▸ **Task objective**
Starting at the line below holding "333Q253 320 259" and stopping at the line holding "193C281 215 282", print every line exactly, both ends included, and leave the rest out.

▸ **Supplied data**
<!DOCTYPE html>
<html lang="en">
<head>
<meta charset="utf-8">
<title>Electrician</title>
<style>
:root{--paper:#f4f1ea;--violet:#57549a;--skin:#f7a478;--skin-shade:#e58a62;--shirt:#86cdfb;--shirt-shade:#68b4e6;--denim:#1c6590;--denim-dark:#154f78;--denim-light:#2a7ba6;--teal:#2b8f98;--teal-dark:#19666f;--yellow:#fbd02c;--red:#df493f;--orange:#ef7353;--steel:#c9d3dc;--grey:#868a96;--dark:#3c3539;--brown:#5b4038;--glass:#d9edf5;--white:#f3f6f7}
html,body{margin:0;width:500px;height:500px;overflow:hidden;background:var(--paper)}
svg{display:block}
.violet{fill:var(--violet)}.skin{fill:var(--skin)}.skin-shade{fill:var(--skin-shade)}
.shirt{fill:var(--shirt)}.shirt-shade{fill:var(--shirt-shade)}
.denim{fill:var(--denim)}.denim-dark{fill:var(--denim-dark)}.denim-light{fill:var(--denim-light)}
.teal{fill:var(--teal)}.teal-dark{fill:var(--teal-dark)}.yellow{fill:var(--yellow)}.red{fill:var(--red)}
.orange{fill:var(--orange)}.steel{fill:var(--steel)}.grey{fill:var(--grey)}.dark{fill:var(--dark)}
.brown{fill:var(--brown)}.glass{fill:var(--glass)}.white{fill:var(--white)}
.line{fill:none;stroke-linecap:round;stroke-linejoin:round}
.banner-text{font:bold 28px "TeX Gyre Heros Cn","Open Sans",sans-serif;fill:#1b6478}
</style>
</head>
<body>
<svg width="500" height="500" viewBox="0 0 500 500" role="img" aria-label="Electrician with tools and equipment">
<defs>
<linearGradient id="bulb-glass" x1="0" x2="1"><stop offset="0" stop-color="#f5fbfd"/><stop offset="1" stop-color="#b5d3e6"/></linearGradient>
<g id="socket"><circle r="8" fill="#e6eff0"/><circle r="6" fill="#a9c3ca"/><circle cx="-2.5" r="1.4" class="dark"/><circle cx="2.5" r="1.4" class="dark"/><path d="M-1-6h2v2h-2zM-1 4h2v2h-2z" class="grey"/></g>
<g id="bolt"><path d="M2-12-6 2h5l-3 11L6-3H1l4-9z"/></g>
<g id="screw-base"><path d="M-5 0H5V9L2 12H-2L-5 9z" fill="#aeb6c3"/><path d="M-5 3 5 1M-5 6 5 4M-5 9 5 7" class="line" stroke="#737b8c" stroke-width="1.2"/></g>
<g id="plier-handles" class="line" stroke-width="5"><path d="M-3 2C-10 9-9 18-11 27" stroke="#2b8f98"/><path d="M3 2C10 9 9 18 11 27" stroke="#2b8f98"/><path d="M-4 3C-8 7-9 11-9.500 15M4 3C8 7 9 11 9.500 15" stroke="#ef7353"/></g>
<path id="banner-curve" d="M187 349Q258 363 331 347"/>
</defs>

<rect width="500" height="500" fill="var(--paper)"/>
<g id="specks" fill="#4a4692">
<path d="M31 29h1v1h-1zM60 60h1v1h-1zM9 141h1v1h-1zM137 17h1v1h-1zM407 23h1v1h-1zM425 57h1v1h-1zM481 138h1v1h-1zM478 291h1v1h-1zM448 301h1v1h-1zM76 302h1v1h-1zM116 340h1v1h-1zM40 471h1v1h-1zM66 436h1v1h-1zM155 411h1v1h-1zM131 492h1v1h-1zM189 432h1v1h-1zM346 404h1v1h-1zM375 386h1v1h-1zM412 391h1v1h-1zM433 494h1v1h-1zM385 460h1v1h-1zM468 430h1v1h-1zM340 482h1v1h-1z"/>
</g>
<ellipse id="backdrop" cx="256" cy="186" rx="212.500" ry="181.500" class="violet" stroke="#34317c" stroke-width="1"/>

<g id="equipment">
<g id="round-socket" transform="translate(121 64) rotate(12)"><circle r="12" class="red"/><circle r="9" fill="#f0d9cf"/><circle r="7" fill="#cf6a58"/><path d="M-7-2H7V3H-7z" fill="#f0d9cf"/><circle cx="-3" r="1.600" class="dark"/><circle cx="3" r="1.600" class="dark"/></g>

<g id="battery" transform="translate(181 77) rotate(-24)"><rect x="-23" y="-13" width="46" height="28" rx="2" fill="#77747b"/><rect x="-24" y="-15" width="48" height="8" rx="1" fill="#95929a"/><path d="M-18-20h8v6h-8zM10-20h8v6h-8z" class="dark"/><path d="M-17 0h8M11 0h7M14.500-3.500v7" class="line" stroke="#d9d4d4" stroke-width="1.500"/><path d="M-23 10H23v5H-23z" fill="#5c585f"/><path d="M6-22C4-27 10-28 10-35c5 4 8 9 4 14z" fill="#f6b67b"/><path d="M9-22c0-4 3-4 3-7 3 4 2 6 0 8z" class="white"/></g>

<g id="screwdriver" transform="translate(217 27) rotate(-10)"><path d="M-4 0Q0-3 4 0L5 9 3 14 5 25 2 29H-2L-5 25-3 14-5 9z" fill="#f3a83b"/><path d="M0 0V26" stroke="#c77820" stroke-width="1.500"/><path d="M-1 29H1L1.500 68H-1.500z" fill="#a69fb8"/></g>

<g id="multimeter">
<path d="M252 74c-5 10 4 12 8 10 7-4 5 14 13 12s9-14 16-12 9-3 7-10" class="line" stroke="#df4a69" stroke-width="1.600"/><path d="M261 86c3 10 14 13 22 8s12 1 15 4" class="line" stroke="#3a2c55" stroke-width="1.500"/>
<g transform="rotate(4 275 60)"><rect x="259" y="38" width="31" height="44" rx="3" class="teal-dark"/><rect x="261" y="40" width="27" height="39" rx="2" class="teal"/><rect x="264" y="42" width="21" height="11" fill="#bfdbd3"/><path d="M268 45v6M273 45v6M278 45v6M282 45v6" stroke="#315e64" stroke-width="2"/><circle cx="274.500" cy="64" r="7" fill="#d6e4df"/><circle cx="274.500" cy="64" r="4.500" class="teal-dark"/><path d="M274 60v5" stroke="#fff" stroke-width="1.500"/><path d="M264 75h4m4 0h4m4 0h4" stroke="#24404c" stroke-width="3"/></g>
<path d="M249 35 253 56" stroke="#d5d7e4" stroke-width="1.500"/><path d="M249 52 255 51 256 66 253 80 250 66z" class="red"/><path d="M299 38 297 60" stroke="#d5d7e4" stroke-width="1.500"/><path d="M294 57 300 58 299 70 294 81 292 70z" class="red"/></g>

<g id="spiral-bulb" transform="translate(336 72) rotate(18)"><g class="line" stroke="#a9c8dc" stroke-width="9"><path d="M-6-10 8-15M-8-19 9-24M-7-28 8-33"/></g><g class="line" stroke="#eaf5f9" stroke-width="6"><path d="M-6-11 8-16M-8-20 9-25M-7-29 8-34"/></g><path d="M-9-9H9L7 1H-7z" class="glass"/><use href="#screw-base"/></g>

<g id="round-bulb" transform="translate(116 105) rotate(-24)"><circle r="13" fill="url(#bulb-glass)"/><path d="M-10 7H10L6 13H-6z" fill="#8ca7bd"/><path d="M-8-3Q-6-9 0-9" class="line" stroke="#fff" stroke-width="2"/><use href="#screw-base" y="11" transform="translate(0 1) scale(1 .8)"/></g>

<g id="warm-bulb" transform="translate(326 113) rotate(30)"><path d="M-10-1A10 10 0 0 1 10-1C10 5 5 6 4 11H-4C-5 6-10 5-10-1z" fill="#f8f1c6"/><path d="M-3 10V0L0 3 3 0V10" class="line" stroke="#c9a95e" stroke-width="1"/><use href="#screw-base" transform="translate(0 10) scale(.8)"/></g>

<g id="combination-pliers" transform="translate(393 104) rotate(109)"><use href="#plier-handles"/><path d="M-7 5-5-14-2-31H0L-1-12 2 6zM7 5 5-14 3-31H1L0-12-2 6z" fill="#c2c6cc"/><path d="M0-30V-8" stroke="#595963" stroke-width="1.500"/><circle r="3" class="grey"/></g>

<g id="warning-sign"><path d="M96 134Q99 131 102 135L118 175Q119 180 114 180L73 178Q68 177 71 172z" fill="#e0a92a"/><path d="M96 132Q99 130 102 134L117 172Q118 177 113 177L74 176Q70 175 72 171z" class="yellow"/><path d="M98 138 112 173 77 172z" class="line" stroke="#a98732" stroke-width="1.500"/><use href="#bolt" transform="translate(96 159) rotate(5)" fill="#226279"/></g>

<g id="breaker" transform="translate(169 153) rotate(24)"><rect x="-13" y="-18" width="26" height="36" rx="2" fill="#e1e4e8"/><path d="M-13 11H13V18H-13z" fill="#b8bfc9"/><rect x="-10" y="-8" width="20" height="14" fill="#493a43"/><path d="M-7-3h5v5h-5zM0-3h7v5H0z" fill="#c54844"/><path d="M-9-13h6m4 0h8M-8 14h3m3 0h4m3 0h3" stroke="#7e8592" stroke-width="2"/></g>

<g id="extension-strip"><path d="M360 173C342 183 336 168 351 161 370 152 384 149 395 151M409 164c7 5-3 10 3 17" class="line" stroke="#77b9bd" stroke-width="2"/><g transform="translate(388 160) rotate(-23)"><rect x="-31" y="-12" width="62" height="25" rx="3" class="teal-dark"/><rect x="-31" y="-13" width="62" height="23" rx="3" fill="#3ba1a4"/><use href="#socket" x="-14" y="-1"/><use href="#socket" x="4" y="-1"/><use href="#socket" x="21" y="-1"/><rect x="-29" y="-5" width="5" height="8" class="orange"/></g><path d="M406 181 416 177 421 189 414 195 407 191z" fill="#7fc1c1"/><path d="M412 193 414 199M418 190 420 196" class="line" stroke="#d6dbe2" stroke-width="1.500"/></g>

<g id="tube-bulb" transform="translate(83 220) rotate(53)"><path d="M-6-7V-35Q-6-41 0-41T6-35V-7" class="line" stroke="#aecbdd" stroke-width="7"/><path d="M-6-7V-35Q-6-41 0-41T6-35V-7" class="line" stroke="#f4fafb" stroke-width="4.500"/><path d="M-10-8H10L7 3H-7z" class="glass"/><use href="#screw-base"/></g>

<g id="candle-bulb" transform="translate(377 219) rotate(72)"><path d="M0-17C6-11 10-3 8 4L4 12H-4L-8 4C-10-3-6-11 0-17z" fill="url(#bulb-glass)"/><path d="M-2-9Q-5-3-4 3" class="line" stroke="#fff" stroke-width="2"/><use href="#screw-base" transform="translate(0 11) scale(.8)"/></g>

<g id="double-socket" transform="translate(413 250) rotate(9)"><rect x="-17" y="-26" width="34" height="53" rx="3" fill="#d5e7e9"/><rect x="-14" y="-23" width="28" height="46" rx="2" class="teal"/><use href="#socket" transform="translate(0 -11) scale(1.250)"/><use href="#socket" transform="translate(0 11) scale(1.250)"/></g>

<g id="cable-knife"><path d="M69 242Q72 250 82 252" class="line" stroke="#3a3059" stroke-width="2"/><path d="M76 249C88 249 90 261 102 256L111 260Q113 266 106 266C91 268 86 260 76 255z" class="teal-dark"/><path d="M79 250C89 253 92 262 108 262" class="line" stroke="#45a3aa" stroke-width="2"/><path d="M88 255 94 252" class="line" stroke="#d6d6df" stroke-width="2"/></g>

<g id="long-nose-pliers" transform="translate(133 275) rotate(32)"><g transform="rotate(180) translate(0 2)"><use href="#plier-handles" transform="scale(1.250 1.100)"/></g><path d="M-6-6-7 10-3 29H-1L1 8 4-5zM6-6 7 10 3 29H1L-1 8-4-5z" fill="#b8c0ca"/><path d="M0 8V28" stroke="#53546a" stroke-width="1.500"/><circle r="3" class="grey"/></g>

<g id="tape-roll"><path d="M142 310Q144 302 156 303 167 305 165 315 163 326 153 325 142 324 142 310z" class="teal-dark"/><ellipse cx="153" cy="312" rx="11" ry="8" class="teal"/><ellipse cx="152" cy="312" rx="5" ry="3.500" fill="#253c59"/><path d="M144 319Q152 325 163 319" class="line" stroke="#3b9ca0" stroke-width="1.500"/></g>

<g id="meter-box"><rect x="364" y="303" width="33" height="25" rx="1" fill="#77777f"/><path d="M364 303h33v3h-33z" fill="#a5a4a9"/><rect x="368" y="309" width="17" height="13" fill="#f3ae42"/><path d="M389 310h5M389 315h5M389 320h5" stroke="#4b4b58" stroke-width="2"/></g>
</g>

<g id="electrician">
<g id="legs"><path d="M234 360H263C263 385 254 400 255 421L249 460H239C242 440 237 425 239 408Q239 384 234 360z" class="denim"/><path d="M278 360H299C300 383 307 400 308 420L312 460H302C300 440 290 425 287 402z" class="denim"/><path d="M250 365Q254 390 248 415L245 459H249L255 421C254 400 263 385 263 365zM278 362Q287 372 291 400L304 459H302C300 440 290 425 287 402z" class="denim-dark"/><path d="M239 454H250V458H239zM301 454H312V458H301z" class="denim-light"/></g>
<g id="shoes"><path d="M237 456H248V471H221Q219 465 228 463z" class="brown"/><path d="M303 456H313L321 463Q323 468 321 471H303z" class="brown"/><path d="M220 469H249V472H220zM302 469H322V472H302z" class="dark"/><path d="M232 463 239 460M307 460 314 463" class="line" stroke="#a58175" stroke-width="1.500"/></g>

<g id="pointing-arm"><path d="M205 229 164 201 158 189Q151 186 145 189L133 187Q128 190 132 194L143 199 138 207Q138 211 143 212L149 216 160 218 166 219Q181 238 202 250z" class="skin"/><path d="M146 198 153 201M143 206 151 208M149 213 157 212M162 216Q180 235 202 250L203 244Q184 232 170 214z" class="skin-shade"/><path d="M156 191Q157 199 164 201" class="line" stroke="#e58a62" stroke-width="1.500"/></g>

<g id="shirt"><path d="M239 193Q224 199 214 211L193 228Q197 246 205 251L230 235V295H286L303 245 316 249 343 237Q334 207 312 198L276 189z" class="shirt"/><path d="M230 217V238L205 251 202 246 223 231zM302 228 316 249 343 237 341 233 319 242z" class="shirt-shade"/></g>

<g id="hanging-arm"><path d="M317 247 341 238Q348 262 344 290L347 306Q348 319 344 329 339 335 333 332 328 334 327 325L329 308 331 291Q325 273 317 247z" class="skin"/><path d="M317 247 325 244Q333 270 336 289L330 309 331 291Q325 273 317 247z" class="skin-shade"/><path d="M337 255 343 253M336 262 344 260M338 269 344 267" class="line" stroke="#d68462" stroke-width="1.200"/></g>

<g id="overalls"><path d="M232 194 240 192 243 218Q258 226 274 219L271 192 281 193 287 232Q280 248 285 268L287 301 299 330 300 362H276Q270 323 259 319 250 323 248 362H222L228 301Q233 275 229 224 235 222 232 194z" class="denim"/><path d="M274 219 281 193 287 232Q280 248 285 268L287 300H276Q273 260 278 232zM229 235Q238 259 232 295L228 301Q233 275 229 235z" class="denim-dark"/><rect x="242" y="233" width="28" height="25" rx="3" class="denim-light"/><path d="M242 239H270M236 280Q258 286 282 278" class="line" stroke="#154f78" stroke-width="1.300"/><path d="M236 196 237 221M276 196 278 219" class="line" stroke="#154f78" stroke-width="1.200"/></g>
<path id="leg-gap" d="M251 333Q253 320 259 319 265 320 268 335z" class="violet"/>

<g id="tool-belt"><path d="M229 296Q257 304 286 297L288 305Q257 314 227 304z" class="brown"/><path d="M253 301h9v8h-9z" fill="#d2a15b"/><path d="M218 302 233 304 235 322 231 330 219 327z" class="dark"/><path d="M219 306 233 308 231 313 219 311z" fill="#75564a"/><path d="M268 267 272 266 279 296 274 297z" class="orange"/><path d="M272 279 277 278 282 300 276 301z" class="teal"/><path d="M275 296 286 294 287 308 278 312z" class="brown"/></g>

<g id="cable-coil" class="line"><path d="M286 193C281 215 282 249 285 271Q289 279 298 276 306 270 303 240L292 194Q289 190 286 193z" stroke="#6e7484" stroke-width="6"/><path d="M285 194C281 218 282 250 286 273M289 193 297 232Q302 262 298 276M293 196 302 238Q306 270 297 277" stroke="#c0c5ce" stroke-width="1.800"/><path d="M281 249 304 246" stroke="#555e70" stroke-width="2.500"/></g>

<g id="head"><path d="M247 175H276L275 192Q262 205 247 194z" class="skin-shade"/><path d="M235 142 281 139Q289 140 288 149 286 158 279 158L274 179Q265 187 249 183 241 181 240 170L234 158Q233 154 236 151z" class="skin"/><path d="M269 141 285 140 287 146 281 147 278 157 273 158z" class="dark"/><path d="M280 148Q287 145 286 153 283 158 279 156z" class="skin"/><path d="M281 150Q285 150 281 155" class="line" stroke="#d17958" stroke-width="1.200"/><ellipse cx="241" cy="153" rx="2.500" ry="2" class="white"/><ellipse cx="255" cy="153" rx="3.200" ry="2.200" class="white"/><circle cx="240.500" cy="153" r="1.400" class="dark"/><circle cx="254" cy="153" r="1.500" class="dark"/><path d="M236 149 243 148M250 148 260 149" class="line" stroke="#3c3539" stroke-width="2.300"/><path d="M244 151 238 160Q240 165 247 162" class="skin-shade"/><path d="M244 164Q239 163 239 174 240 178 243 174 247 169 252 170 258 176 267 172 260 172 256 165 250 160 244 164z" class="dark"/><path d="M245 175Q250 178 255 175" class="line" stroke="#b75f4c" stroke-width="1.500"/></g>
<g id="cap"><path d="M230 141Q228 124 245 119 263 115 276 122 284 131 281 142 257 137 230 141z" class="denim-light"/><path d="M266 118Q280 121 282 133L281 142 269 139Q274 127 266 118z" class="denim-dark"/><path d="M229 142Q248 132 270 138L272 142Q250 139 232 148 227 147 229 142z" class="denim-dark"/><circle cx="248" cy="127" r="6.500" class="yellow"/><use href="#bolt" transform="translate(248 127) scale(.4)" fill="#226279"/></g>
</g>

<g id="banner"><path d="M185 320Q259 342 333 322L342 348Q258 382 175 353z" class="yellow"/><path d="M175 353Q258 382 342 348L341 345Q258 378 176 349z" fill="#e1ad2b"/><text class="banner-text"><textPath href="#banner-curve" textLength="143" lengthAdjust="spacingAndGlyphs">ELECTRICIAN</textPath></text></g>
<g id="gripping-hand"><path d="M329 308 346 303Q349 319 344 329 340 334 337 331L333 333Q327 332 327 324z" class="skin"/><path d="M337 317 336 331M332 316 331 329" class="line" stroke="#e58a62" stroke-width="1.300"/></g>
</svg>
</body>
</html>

▸ **Exercise response**
<path id="leg-gap" d="M251 333Q253 320 259 319 265 320 268 335z" class="violet"/>

<g id="tool-belt"><path d="M229 296Q257 304 286 297L288 305Q257 314 227 304z" class="brown"/><path d="M253 301h9v8h-9z" fill="#d2a15b"/><path d="M218 302 233 304 235 322 231 330 219 327z" class="dark"/><path d="M219 306 233 308 231 313 219 311z" fill="#75564a"/><path d="M268 267 272 266 279 296 274 297z" class="orange"/><path d="M272 279 277 278 282 300 276 301z" class="teal"/><path d="M275 296 286 294 287 308 278 312z" class="brown"/></g>

<g id="cable-coil" class="line"><path d="M286 193C281 215 282 249 285 271Q289 279 298 276 306 270 303 240L292 194Q289 190 286 193z" stroke="#6e7484" stroke-width="6"/><path d="M285 194C281 218 282 250 286 273M289 193 297 232Q302 262 298 276M293 196 302 238Q306 270 297 277" stroke="#c0c5ce" stroke-width="1.800"/><path d="M281 249 304 246" stroke="#555e70" stroke-width="2.500"/></g>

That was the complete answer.